From your block of translucent clay, cut a piece thin enough to go through the pasta machine on the thickest setting. (If it’s too hard or crumbly, pre-condition as necessary, but remember that over-conditioning bleached translucent clay / “Frost” may introduce more air and increase plaquing in the final product.) Continue putting the clay through the pasta machine on progressively thinner settings until it is as thin as possible (without tearing). If you don’t have a pasta machine, roll the clay very thinly with a brayer.
Place the sheet of clay on your work surface. (I prefer to cover my ceramic tile with a sheet of plastic wrap to prevent the thin sheets of clay from sticking to the tile. This also makes cleaning up easier. Wax paper will work for this purpose, too.)
Cut the clay into small, equal-sized rectangles. When cutting your rectangles, keep the following two things in mind:
1. The size of your rectangles depends on the size you want your finished mokume gane block to be. Even a modestly sized mg (mokume gane) block can yield a lot of “veneer”, so you may want to start small. If you keep a record of the materials and colors you use, you can always follow the recipe and make another, larger mg block, later on.
2. The number of rectangles you need depends on the number of paints and other materials you plan to use. You can use as many as you like, but keep in mind that the more you use, the more variety there will be among the slices you take from the mg block. For instance, a block with only three colors or materials will have those three repeated closer together in the block than in a block with nine different colors or materials. This is neither a good thing nor a bad thing, but you may have a preference, depending on the project you have in mind.

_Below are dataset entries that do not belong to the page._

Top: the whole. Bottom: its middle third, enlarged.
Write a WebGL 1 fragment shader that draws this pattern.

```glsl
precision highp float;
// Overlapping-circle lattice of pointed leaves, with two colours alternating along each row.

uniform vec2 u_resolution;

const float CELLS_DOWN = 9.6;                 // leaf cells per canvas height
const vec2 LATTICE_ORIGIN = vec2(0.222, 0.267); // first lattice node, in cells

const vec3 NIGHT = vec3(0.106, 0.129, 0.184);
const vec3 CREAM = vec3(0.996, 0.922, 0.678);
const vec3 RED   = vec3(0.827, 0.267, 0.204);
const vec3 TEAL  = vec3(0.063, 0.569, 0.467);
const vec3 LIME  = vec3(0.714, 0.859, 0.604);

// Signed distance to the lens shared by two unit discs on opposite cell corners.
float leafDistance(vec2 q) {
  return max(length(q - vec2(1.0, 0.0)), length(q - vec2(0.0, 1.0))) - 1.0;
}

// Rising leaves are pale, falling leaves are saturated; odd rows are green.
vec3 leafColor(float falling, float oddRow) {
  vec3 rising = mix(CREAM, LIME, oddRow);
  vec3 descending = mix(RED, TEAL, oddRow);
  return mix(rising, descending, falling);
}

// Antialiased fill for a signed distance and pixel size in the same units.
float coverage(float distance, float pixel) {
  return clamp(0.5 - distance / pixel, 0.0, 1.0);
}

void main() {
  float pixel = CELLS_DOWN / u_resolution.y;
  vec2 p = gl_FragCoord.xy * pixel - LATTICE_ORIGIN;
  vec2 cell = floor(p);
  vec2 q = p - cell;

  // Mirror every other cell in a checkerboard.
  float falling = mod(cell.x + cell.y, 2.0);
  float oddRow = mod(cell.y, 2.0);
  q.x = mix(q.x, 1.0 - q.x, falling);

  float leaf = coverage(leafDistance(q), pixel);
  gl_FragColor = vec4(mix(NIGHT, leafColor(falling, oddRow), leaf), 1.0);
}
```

In this instance, I used five separate colors/materials, so I needed six rectangles. You’ll always want one rectangle more than the number of materials you use. Set the extra rectangle of clay aside so you won’t forget to leave it “blank”.